At the end of 1903 one of the Hamburg-American Liners called at Dover on an experimental visit. This was followed by an agreement between the shipping company and the Harbour Board for the steamers to regularly call at Dover from July 1904. At the time Admiralty Harbour was being built, which enclosed the whole of the bay as we see today. This restricted passage and in 1906, the Deutschland collided with the Prince of Wales Pier. The damage to the liner was such that the rest of its voyage to New York had to be cancelled. After the accident, cruise liner traffic declined.
As part of the creation of the Admiralty Harbour, work had started on extending the Admiralty Pier in 1897 and it was agreed that the Harbour Board could widen it at landward end. In 1907, SECR obtained a 99 years lease to build the Marine Station but before it was completed the station was commandeered for the duration of World War I for military use. Marine Station was returned to civilian use in January 1919 and became the main station for cross Channel passengers.

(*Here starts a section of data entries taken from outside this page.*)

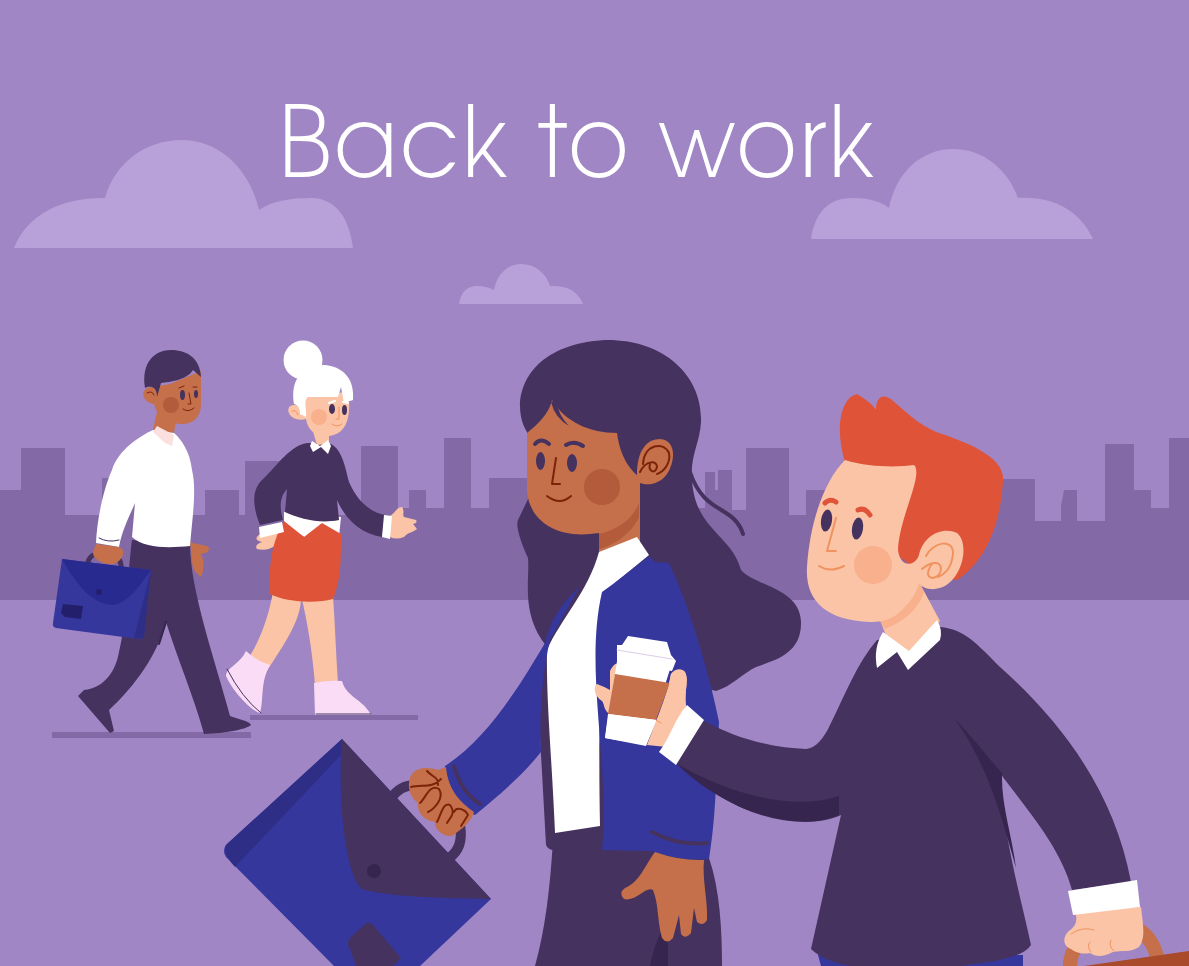
<!DOCTYPE html>
<html lang="en">
<head>
<meta charset="utf-8">
<title>Back to work</title>
<style>
:root{--sky:#a086c4;--cloud:#b8a0d9;--city:#8369a5;--plum:#45325e;--plum-deep:#36254f;--blue:#35379d;--blue-deep:#2f2e86;--navy:#241f6b;--brown:#c56f4b;--brown-deep:#b35b3a;--brown-line:#7d2408;--peach:#fbc4a6;--peach-deep:#f8b08d;--peach-line:#f0935f;--red:#df5439;--pink:#fbdcf7;--white:#fff}
*{margin:0;padding:0}
body{width:1189px;height:966px;overflow:hidden;background:var(--sky)}
.poster{position:relative;width:1189px;height:966px;overflow:hidden;background:var(--sky)}
.scene,.title svg{position:absolute;left:0;top:0;display:block}
.title text{font:400 102px "TeX Gyre Adventor","Lato",sans-serif;fill:var(--white);stroke:var(--sky);stroke-width:2.2px}
.line{fill:none;stroke-linecap:round;stroke-linejoin:round}
.cloud{fill:var(--cloud)}.city{fill:var(--city)}.plum{fill:var(--plum)}.deep{fill:var(--plum-deep)}
.blue{fill:var(--blue)}.blue-deep{fill:var(--blue-deep)}.navy{fill:var(--navy)}
.brown{fill:var(--brown)}.brown-deep{fill:var(--brown-deep)}.peach{fill:var(--peach)}.peach-deep{fill:var(--peach-deep)}
.red{fill:var(--red)}.pink{fill:var(--pink)}.white{fill:var(--white)}
.ink-plum{stroke:var(--plum)}.ink-brown{stroke:var(--brown-line)}.ink-peach{stroke:var(--peach-line)}.ink-red{stroke:var(--red)}
</style>
</head>
<body>
<main class="poster">
<h1 class="title"><svg width="1189" height="240"><text x="277" y="178" textLength="599" lengthAdjust="spacingAndGlyphs">Back to work</text></svg></h1>
<svg class="scene" width="1189" height="966" viewBox="0 0 1189 966" role="img" aria-label="Four colleagues walking to work in front of a city skyline">
<g class="cloud">
<path d="M14 248C28 212 66 197 105 198C116 160 148 140 182 140C220 140 250 170 259 210C272 201 290 198 311 198C338 198 350 222 353 248Z"/>
<path d="M811 239C815 212 829 198 852 198C868 198 880 201 889 208C896 172 922 149 953 149C984 149 1008 170 1018 198C1054 196 1080 211 1093 239Z"/>
<path d="M459 304C461 291 468 286 477 286C484 286 490 288 494 290C497 274 508 264 521 264C535 264 546 273 550 286C567 285 578 291 583 304Z"/>
</g>
<path class="city" d="M2 490H21V448H65V515H102V478H150V515H205V490H239V515H245V461H290V515H361V446H398V508H409V490H426V508H444V438H471V508H489V478H540V508H705V472H715V490H718V470H732V510H746V448H789V515H806V490H850V515H980V479H1035V521H1061V506L1064 490H1077V521H1105V444H1134V490H1151V508H1169V438H1189V600H0V490Z"/>
<path class="city" d="M52 732H251V738H52ZM250 715H418V720H250Z"/>

<g id="walker-with-briefcase">
<path class="brown" d="M190 542C200 546 207 544 209 548Q210 553 201 554C205 562 204 570 201 577C196 573 192 570 192 560Z"/>
<path class="plum" d="M132 540L190 544C190 590 215 660 230 716C240 720 250 721 251 725C245 730 225 733 204 734C195 700 178 660 166 622C157 655 136 685 109 710L114 731L110 733L78 696L84 690C105 688 116 670 119 652C126 625 128 570 132 540Z"/>
<path class="line" stroke="#36254f" stroke-width="2" d="M166 622L159 644"/>
<path class="brown" d="M157 412L176 420L173 440L153 430Z"/>
<path class="white" d="M153 430C140 436 118 450 112 470C103 490 97 520 96 543L119 547C122 530 130 515 135 503L132 537C145 549 170 548 190 546C192 520 197 490 192 470C190 452 182 440 174 433Z"/>
<path fill="#fbe0df" d="M157 426L174 435L172 446L165 443L153 432Z"/>
<path class="line" stroke="#45325e" d="M99 538Q108 543 119 540"/>
<path class="brown" d="M153 387L170 384L201 371V404C201 418 192 425 180 424C166 423 157 416 154 404C140 402 140 386 153 387Z"/>
<path class="plum" d="M145 388C141 362 155 350 171 350C188 350 200 359 201 377L193 370C187 380 170 382 161 383L157 397C157 385 149 386 145 388Z"/>
<circle class="brown-deep" cx="171" cy="405" r="8"/>
<path class="plum" d="M180 395a2 4 0 1 0 5 0a2 4 0 1 0-5 0M194 394a2 4 0 1 0 4 0a2 4 0 1 0-4 0"/>
<path class="line ink-brown" d="M189 393L191 404H188M183 409Q188 413 194 408M147 393q5-3 7 2M179 388l5-2M193 387h4"/>
<path class="line ink-plum" stroke-width="5" d="M87 566C89 554 95 553 105 554C117 556 122 558 121 570"/>
<path class="brown" d="M96 544L119 547C127 550 122 560 116 563C108 567 92 560 93 552Z"/>
<path class="blue" d="M62 559L151 570L144 636Q143 640 138 639L56 628Q52 627 53 623Z"/>
<path class="blue-deep" d="M151 570L144 636Q143 640 134 638Z"/>
<path fill="#282a90" d="M62 559L151 570C138 588 127 604 112 605C90 604 74 580 62 559Z"/>
<circle class="navy" cx="99" cy="592" r="3"/><path class="navy" d="M63 604L83 606L81 619L65 617L61 613Z"/>
</g>

<g id="walker-with-bun">
<path class="peach" d="M273 592L301 601C299 625 280 650 265 674L247 660C258 645 268 620 273 592ZM301 595H333C335 625 336 655 338 684H315C312 650 308 625 301 595Z"/>
<path class="pink" d="M246 651Q258 662 270 665C260 682 264 700 260 713C250 710 232 690 226 676C226 668 240 664 246 651ZM314 683Q328 680 342 681C346 697 364 700 371 715H315Z"/>
<path class="line ink-plum" d="M227 669Q242 698 261 713M316 714H371"/>
<path class="peach" d="M390 516C396 512 397 507 402 507C405 511 402 515 404 517L416 520Q418 523 413 524L417 529C412 533 408 532 404 537Q396 540 390 537ZM260 534L284 532C280 545 270 552 257 549Q254 545 262 542Q252 540 260 534Z"/>
<path class="white" d="M284 512L341 517L339 537L325 529L308 539L284 525Z"/>
<path class="red" d="M284 521L304 537L322 523L341 534C341 560 341 580 333 599C315 604 285 602 270 594C269 570 270 545 284 521Z"/>
<path class="plum" d="M308 443L331 444C342 450 345 466 349 482C358 502 370 512 385 515L382 537C360 533 346 520 337 500L339 520C320 524 300 519 285 512L287 489C282 495 278 502 283 520L260 525C252 505 252 490 262 480C278 465 290 445 308 443Z"/>
<path class="white" d="M259 527L282 522L284 532L260 538ZM384 515L392 516L390 539L382 537Z"/>
<path class="peach" d="M312 428H329V444L317 445Z"/>
<path class="white" d="M312 441L320 446L328 440L331 446L328 454L321 447L313 452L310 446Z"/>
<path class="peach" d="M305 395L348 392C352 418 346 434 329 436C314 436 308 430 306 419C286 424 282 400 299 406Z"/>
<circle class="white" cx="303" cy="360" r="19.5"/>
<path class="white" d="M294 404C290 380 302 365 324 365C342 366 355 378 353 400L344 403L341 387L338 397H308C303 400 307 410 306 417L300 414C300 408 298 405 294 404Z"/>
<circle class="peach-deep" cx="319" cy="417" r="8"/>
<path class="plum" d="M329 409a3 5 0 1 0 6 0a3 5 0 1 0-6 0M342 410a2.500 5 0 1 0 5 0a2.500 5 0 1 0-5 0"/>
<path class="line ink-peach" d="M339 407v12h-3M332 424q5 4 10 0M292 411q4-2 6 4"/>
<path class="line" stroke="#fff" stroke-width="2" d="M329 403l6-2M343 402l5 1"/>
</g>

<g id="woman-with-briefcase">
<path class="plum" d="M527 432C510 405 520 345 605 340C665 339 703 377 701 422C700 443 690 455 692 480C695 530 732 535 741 570C755 586 800 588 801 622C802 655 772 661 756 667C742 674 732 686 716 691L548 648C520 615 530 580 528 558C522 545 515 526 518 520L530 495Z"/>
<path class="line ink-plum" stroke-width="4" d="M690 472C704 515 734 505 743 534"/>
<path class="plum" d="M553 840L620 820L709 858C720 890 722 930 722 966H535C545 930 550 890 553 840Z"/>
<path class="deep" d="M650 966C653 950 660 930 668 922V966Z"/>
<path class="brown" d="M527 433C537 425 549 414 552 400C565 422 590 433 617 433C620 456 629 468 637 475C637 450 647 439 660 439C676 440 676 460 667 474C660 484 648 486 640 483L640 544L599 562V533C555 540 530 520 527 492Z"/>
<path class="plum" d="M551 402L556 400Q558 415 569 426Q555 418 551 402Z"/>
<path class="brown-deep" d="M599 534C617 530 633 519 639 503V517C632 533 615 545 599 549Z"/>
<circle class="brown-deep" cx="602" cy="487" r="18"/>
<path class="plum" d="M536 461a4.500 9 0 1 0 9 0a4.500 9 0 1 0-9 0M567 463a5 9 0 1 0 10 0a5 9 0 1 0-10 0"/>
<path class="line ink-plum" stroke-width="4" d="M535 444Q541 437 549 444M566 445Q574 440 583 446"/>
<path class="line ink-brown" stroke-width="2" d="M556 458L552 484H560M547 496Q560 506 571 496M643 464C644 444 664 441 669 453C671 464 663 472 657 474M640 472C646 460 657 460 657 467C655 475 648 471 650 464"/>
<path class="plum" d="M582 584L546 640L538 700L546 845Q548 850 554 850L605 826V640Z"/>
<path class="white" d="M599 552L637 537L649 555L615 583C600 620 598 720 600 826L555 833C552 760 546 700 547 650C560 620 588 592 599 552Z"/>
<path class="blue" d="M580 586C560 605 550 622 545 643C523 680 489 738 445 766C440 785 455 807 475 815C497 797 522 776 541 752C539 710 543 670 550 640ZM649 556L655 562L669 563C692 610 713 690 719 722C716 780 716 815 709 859Q680 862 651 851L602 850C610 760 584 670 602 592L613 584Z"/>
<path class="line ink-plum" stroke-width="4" stroke-linecap="butt" d="M454 766Q461 792 480 804M652 832Q678 846 707 843"/>
<path class="brown" d="M655 852Q680 861 704 860C702 880 708 900 707 920Q703 927 697 922L694 908L691 933Q685 940 681 934L679 915L673 938Q667 945 662 938C657 920 659 905 653 890C645 886 637 902 624 899Q618 893 625 888C640 882 645 865 655 852Z"/>
<g id="briefcase">
<path class="line ink-plum" stroke-width="10" d="M391 798Q403 782 420 786M460 825Q464 848 449 858"/>
<path class="blue" d="M342 739L491 899L420 966H334L226 857Q222 851 226 845Z"/>
<path class="blue-deep" d="M342 739L226 845Q222 853 235 867L341 755Z"/>
<path class="plum" d="M342 739L491 899C440 898 390 897 362 889C346 878 337 800 342 739ZM373 925Q368 920 364 925L350 938Q346 944 350 949L356 966H393L401 958Z"/>
<circle class="deep" cx="374" cy="871" r="7"/>
</g>
<path class="brown" d="M410 778C414 766 429 767 438 770L446 767C448 790 460 802 474 812C471 823 460 830 452 836C442 837 434 828 435 822C422 820 417 811 418 803C410 798 407 786 410 778Z"/>
<path class="line ink-brown" stroke-width="2" d="M427 771C432 777 439 777 438 785M411 787C422 784 432 789 441 779M420 803C425 799 430 783 439 789C445 798 434 809 428 812M437 822C441 815 443 802 450 805C457 814 448 820 447 823M454 812C456 806 465 809 468 815L461 826"/>
</g>

<g id="man-with-coffee">
<path class="line" stroke="#c56f4b" stroke-width="14" d="M1070 966C1070 924 1148 900 1158 962"/>
<path fill="#a94a2b" d="M1084 966L1189 951V966Z"/>
<path class="blue" d="M818 955H1023V966H821Z"/>
<path class="plum" d="M940 627C965 629 978 645 1000 667C1065 725 1115 795 1131 882L1072 890C1060 845 1023 805 1000 773C1004 840 1019 890 1031 945C1024 955 1010 957 995 961L960 966H850C830 962 818 956 811 949L841 815C815 827 775 823 740 807C712 794 694 779 675 762L703 720C738 740 775 748 806 749C816 748 824 738 830 725C845 695 857 663 877 640Z"/>
<path class="deep" d="M676 763C720 790 790 813 839 796L839 815C810 828 770 820 738 806C710 792 690 778 676 763ZM954 718C975 740 990 760 1002 773C1001 805 1012 835 1016 868C1000 810 985 760 954 718Z"/>
<path class="peach" d="M880 620L918 580L940 621L909 656L887 638Z"/>
<path class="peach-deep" d="M880 621C900 615 915 600 919 583L924 592C919 608 904 622 885 629Z"/>
<path class="white" d="M883 632L909 651L937 620Q943 630 940 640L908 670L897 652L877 668Q873 648 883 632Z"/>
<path class="red" d="M845 462C835 430 840 398 857 394C867 400 874 406 876 410C876 397 883 393 892 400C910 416 925 429 942 434C975 445 1005 460 1003 480C1001 520 988 560 957 580L920 572L890 550Z"/>
<path class="peach" d="M845 460C870 468 900 467 914 465C924 474 899 518 898 550C900 568 915 567 919 555C923 536 942 526 957 533C972 545 960 592 930 589C921 588 919 583 918 581C910 607 895 623 870 622C825 620 805 600 807 567C810 520 825 480 845 460Z"/>
<circle class="peach-deep" cx="873" cy="565" r="19"/>
<path class="plum" d="M821 520a5 10 8 1 0 11 1a5 10 8 1 0-11-1M852 528a5 10 8 1 0 11 1a5 10 8 1 0-11-1"/>
<path class="line ink-red" stroke-width="5" d="M825 503Q830 498 836 502M858 510Q865 507 870 515"/>
<path class="line ink-peach" stroke-width="2" d="M836 518L827 551H836M819 566Q830 573 844 566M926 556C933 542 953 538 953 553C952 568 945 574 938 577M922 569C930 562 941 560 941 569C940 578 929 581 928 574Q928 569 932 564"/>
<path class="peach" d="M610 671C616 660 618 664 622 667L612 716C603 711 605 705 602 701C594 696 593 686 597 684Q605 687 610 690Z"/>
<path class="peach" d="M649 744C655 720 666 700 671 674Q677 667 684 671C690 678 684 690 686 706L670 744Z"/>
<g id="coffee-cup">
<path class="white" d="M618 655L672 663L646 745L605 738Z"/>
<path class="brown" d="M615 674L670 683L656 720L608 714Z"/>
<path class="white" d="M622 645L628 636L667 642L671 655L676 661L672 671L617 661V645Z"/>
<path class="white" d="M608 714L657 720L646 746L605 738Z"/>
<path class="line" stroke="#d9cde8" stroke-width="1" d="M617 650L672 659"/>
</g>
<path class="peach" d="M657 719C666 706 669 685 671 674Q677 667 684 671C690 678 684 690 686 706L667 747L647 745Z"/>
<path class="line ink-peach" d="M656 720L661 723"/>
<path class="white" d="M687 705L704 720L676 765L659 752C670 738 674 720 687 705Z"/>
<path class="peach" d="M1075 912L1141 907C1143 925 1146 938 1139 947C1130 953 1122 950 1113 952C1103 957 1096 957 1090 953C1080 955 1074 951 1071 949C1061 945 1064 935 1069 931C1076 926 1078 920 1075 912Z"/>
<path class="line ink-peach" d="M1071 934Q1082 926 1094 930M1091 952Q1086 946 1090 942M1114 951Q1108 946 1111 940"/>
<path class="white" d="M1068 891L1137 880L1140 907L1073 915Z"/>
</g>
</svg>
</main>
</body>
</html>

On 19 August 1921, the Railways Act received Royal Assent that proscribed all the railway companies, which were in private hands, to merge into four ‘Groups’. One of these was the Southern Railway Company and was made up of railway companies that operated south of the Thames and included SECR. Southern Railway came into operation on 1 January 1923 and the following year it was announced that the Harbour Station was closing and finally did in 1927. At the time it was agreed to demolish the building to make room for new custom sheds and warehouse accommodation.
Partial demolition was completed by June 1929 when the ferry captains put forward the case for keeping the clock tower as it provided an excellent leading line. The tower was reduced in size, a light fixed on the top and it was decided to keep the connecting building. This remained in the hands of Southern Railway Shipping department, which together with the railways was nationalised on 1 January 1948.
The 1980s saw British Rail broken up and sold including, on 27 July 1984, Sealink UK Ltd the owners of Harbour Station. After a couple of changes of owners and name, the company joined with P&O on 10 March 1998, to form P&O Stena Line. In August 2002, P&O bought out Stena Line and gained full possession of the old Harbour Station. By that time the building was Listed and the shipping company used it for training.
In 2010 P&O put the old Harbour Station on the market and following negotiations that lasted nearly two years, John Shirley, head of a Snargate Street freight-forwarding business took over the building early in 2013. He plans to institute the ‘Green policy’ similar to that he successfully put in place at the offices in Snargate Street. This included recycling and composting measures, installation of a sedum grass roof, solar panels, rainwater harvesting and use of wood-pellet boiler.
In preparation for converting the old Harbour Station, Mr Shirley constructed a site office using recycled bits and resembles a signal box. Since then he has refurbished much of the old station adding appropriate historic memorabilia. More recently the Booking Hall has been converted into an independent entertainment venue with a standing capacity of 350. It boasts of in-house professional sound and lighting and designed with touring artists and the community in mind. The aim is to bring some of the biggest names in the industry to the venue, as well as encourage and promoting local talent. These days, besides live music, comedy, theatre and community events are stages at what is called The Booking Hall.
Dover Mercury: 16 & 23 September 2010